What is your fundamental understanding of religion and culture, the roles they play? Are they one-in-the-same? Are they in conflict? What’s the relationship between the two?
Religion and culture are not one-in-the-same; however, they are always coincident. It’s like thought and language—they are always found together and one always shapes the other. A useful way to understand the concept of culture is to think of it as a context. Is it possible to have an experience without a context? And certainly, the context will shape the experience. How does the context (which is ever changing) shape the experience of religion (or faith, for that matter)? I don’t think it’s helpful to position the two as in conflict. The context limits and allows, but it doesn’t determine.
How could an individual reader, who we assume is not reading this blog in a small or large group setting, start the process or learn more along these lines?

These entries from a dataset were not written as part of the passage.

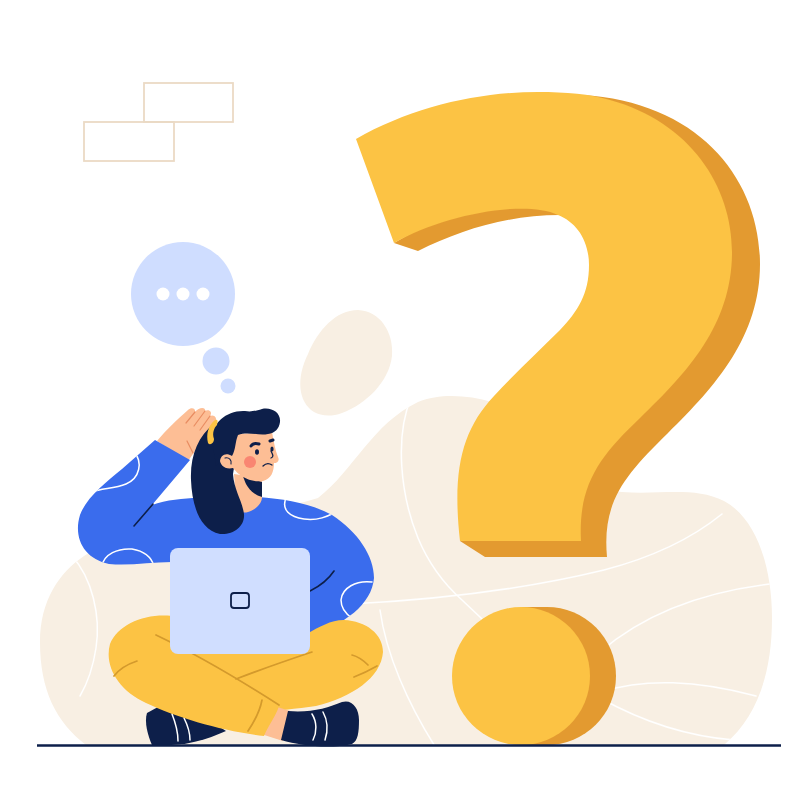
<!DOCTYPE html>
<html lang="en">
<head>
<meta charset="utf-8">
<title>Woman with a laptop beside a large question mark</title>
<style>
:root {
  --paper: #ffffff;
  --sand: #f8efe3;
  --sand-line: #ebdac5;
  --yellow: #fcc344;
  --amber: #e39a30;
  --fold: #d49a2c;
  --blue: #3a6ced;
  --sky: #d0deff;
  --bubble: #cfddff;
  --navy: #0d1f4a;
  --skin: #fdbe95;
  --skin-line: #e98d62;
  --blush: #f98672;
}
html, body { margin: 0; background: var(--paper); }
body { width: 800px; height: 800px; overflow: hidden; }
svg { display: block; }
.line { fill: none; stroke-linecap: round; stroke-linejoin: round; }
.white { stroke: var(--paper); stroke-width: 1.5; }
.navy-line { stroke: var(--navy); stroke-width: 1.6; }
.fold { stroke: var(--fold); stroke-width: 1.7; }
.sand { fill: var(--sand); }
.yellow { fill: var(--yellow); }
.amber { fill: var(--amber); }
.blue { fill: var(--blue); }
.navy { fill: var(--navy); }
.skin { fill: var(--skin); }
.bubble { fill: var(--bubble); }
.bricks { fill: none; stroke: var(--sand-line); stroke-width: 1.8; }
</style>
</head>
<body>
<svg width="800" height="800" viewBox="0 0 800 800" role="img" aria-label="A puzzled woman sits cross-legged with a laptop next to a giant yellow question mark">
  <defs>
    <clipPath id="hill-clip">
      <path id="hill-shape" d="M86 745C56 722 40 690 40 642C40 600 60 572 84 556C150 512 250 520 318 498C354 470 372 424 418 402C440 393 468 395 492 402C540 418 570 488 622 492C660 495 694 486 724 501C756 518 772 566 772 618C772 672 758 716 724 745Z"/>
    </clipPath>
    <clipPath id="sweater-clip">
      <path id="sweater-shape" d="M155 440L190 460L152 505C166 500 184 498 198 498C216 499 238 498 258 497C286 499 312 504 332 515C358 532 374 556 374 578C372 604 344 626 310 633L172 633L172 562C150 562 130 566 109 564C84 559 73 538 80 515C86 498 106 482 122 469Z"/>
    </clipPath>
  </defs>

  <g id="backdrop">
    <use href="#hill-shape" class="sand"/>
    <path class="sand" d="M314 412C298 402 296 378 308 354C318 330 336 310 358 310C380 311 394 332 392 356C389 382 366 404 342 413C331 417 321 416 314 412Z"/>
    <g class="line white" clip-path="url(#hill-clip)">
      <path d="M72 556C92 578 101 616 96 648C93 668 87 684 80 696"/>
      <path d="M411 398C395 436 400 494 418 538C428 562 444 584 462 600L500 636"/>
      <path d="M350 604C450 599 530 588 604 570C650 558 690 540 722 514"/>
      <path d="M380 610C386 654 408 704 436 748"/>
      <path d="M600 652C644 614 704 592 770 584"/>
      <path d="M600 692C646 678 696 680 756 696"/>
      <path d="M600 698C636 718 682 736 734 740"/>
    </g>
    <g class="bricks">
      <rect x="144" y="83" width="89" height="39"/>
      <rect x="84" y="122" width="90" height="39"/>
    </g>
  </g>

  <g id="question-mark">
    <path class="amber" d="M582 95C700 102 760 180 760 264C760 336 716 386 668 433C624 476 602 502 607 557L485 557L460 541L560 480L700 300Z"/>
    <path class="amber" d="M394 243L418 251C460 230 508 215 560 215L540 200L460 205Z"/>
    <path class="yellow" d="M356 139C412 107 478 92 538 92C566 92 590 94 610 100C690 122 732 186 732 252C732 324 688 372 640 418C600 456 578 484 581 541L460 541C452 470 462 430 494 396C516 372 540 350 560 330C578 311 589 294 589 265C589 240 576 222 558 215C546 209 528 208 510 209C470 212 428 224 394 243Z"/>
    <path class="amber" d="M521 607H547A69 69 0 0 1 547 745H521Z"/>
    <circle class="yellow" cx="521" cy="676" r="69"/>
  </g>

  <g id="thought-bubble">
    <g class="bubble">
      <circle cx="183" cy="294" r="52"/>
      <circle cx="216" cy="361" r="13.5"/>
      <circle cx="228" cy="386" r="7.5"/>
    </g>
    <g fill="var(--paper)">
      <circle cx="163" cy="294" r="6.5"/>
      <circle cx="183" cy="294" r="6.5"/>
      <circle cx="203" cy="294" r="6.5"/>
    </g>
  </g>

  <g id="woman">
    <g id="raised-hand">
      <path class="skin" d="M157 441C166 430 178 419 188 410C191 407 196 408 195 412C199 407 206 407 205 411C209 409 213 412 210 416C214 414 218 418 215 422L200 444L188 461Z"/>
      <path class="line" stroke="var(--skin-line)" stroke-width="1.2" d="M195 412L186 423M205 411L194 426M210 416L200 430M187 441L193 453"/>
    </g>

    <g id="sweater">
      <use href="#sweater-shape" class="blue"/>
      <g class="line white" clip-path="url(#sweater-clip)">
        <path d="M134 452C143 462 140 478 126 484C114 489 102 488 92 492"/>
        <path d="M102 566C104 554 118 548 132 549C144 551 151 556 154 566"/>
        <path d="M286 498C281 510 290 517 304 519C318 521 328 516 334 513"/>
        <path d="M372 582C356 580 342 588 341 600C341 608 346 614 352 618"/>
      </g>
      <path class="line navy-line" d="M153 504L134 526M334 571C328 580 320 586 310 591"/>
    </g>

    <g id="legs">
      <path class="navy" d="M147 713C144 722 148 736 152 745C180 747 204 741 226 731L190 708L158 707Z"/>
      <path class="line white" d="M172 714C176 724 178 732 178 741M184 718C188 726 190 733 190 740"/>
      <path class="yellow" d="M306 634C320 627 330 620 344 620C366 621 383 634 383 652C381 678 352 697 316 706C290 710 258 712 230 714L160 708L180 650Z"/>
      <path class="skin" d="M268 704L290 711L283 741L261 734Z"/>
      <path class="yellow" d="M172 616C146 613 118 624 110 644C104 666 118 690 146 703C178 718 222 731 264 736C268 726 276 716 279 706L236 680L306 653L300 640Z"/>
      <path class="line fold" d="M156 635C200 656 240 680 279 705M236 679C262 669 288 660 312 652M248 731C254 722 260 711 262 700M114 676C120 668 128 664 137 661M352 655C360 657 364 661 368 665M354 677C362 674 370 670 377 666"/>
      <path class="navy" d="M288 711C310 713 328 708 342 702C352 699 359 708 359 720C359 732 358 741 352 744C330 749 302 746 281 740Z"/>
      <path class="line white" d="M312 714C317 722 317 732 313 740M323 712C328 721 328 731 325 740"/>
    </g>

    <g id="head">
      <path class="skin" d="M234 474L236 502C237 511 242 514 248 512C257 509 262 503 262 497L262 478Z"/>
      <path class="navy" d="M243 476L262 482L262 497C252 494 246 487 243 476Z"/>
      <path class="navy" d="M214 424C198 436 190 456 191 480C192 506 200 530 220 534C234 535 245 526 244 514C242 500 234 490 233 474L240 430Z"/>
      <path class="skin" d="M236 434L272 432C274 442 275 450 278 457C280 461 277 463 274 463C274 472 271 479 263 481C251 483 239 476 233 468C224 470 219 464 220 458C222 453 228 452 232 455Z"/>
      <path class="navy" d="M212 440C211 424 226 410 245 411C251 412 255 411 262 409C272 407 281 413 280 422C279 429 275 433 268 434C258 436 248 431 238 435C235 442 236 449 232 456C226 452 220 455 220 462L216 466Z"/>
      <path class="yellow" d="M215 420C208 426 206 434 208 443C210 446 214 443 214 439C212 433 214 428 217 425C218 421 218 419 215 420Z"/>
      <path class="line" stroke="var(--navy)" stroke-width="1.1" d="M225 458C229 457 232 460 231 464"/>
      <circle cx="250" cy="462" r="6" fill="var(--blush)"/>
      <path class="line" stroke="var(--navy)" stroke-width="3" d="M251 446C253 443 256 443 259 444M270 441L273 440"/>
      <ellipse class="navy" cx="257" cy="452" rx="2" ry="2.8"/>
      <ellipse class="navy" cx="272" cy="449" rx="1.6" ry="2.6"/>
      <path class="line" stroke="var(--navy)" stroke-width="1.3" d="M271 451C273 455 274 457 271 458M263 466C266 463 269 463 272 465"/>
    </g>

    <g id="laptop">
      <rect x="170" y="548" width="140" height="106" rx="8" fill="var(--sky)"/>
      <rect x="231" y="593" width="18" height="15" rx="3" fill="none" stroke="var(--navy)" stroke-width="1.8"/>
    </g>
  </g>

  <line id="ground" x1="37" y1="745.5" x2="781" y2="745.5" stroke="var(--navy)" stroke-width="2.6"/>
</svg>
</body>
</html>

There is a kind of consciousness (or, C. Wright Mills’ “sociological imagination”) that is required to see the social/cultural. I’m coming to the regrettable conclusion that there are some people who will go through their life not being able to see it. Remember from your intro to psychology days where you learned about the concrete and abstract stages of development. Here you learned that it is impossible to think abstractly when in the concrete stage (e.g., How can a dime be the same as 10 pennies; or one quarter be more than 20 pennies?). Trying to explain to a person the influence that culture holds over the person is equally difficult to communicate to the one without the consciousness.
Americans, in general, have an, even if underdeveloped, psychological consciousness of some of the psychological forces that affect individuals (such as the hidden force of the “unconscious”), but we fail to grasp how being “white, twenty-first-century-American, middle-class, conservative, and male” shape and limit our assumptions, values, and choices. We just don’t have a very good appreciation for the social-cultural. This generalization also applies to the Christian church in America. The church would do well to investigate the social-cultural. There are methods and theories that might be applied to assist the church in its various ministries. But there is a distrust of the social sciences (and there are plenty of misuses of these disciplines to justify the mistrust) that prevent its beneficial application by believers in service of our Lord.
*Thank you to Dr. Schultz for this robust interview. If you'd like to learn more about religion, theology, & culture, follow @kchitwood on Twitter for more interviews, articles, and blogs on the topic.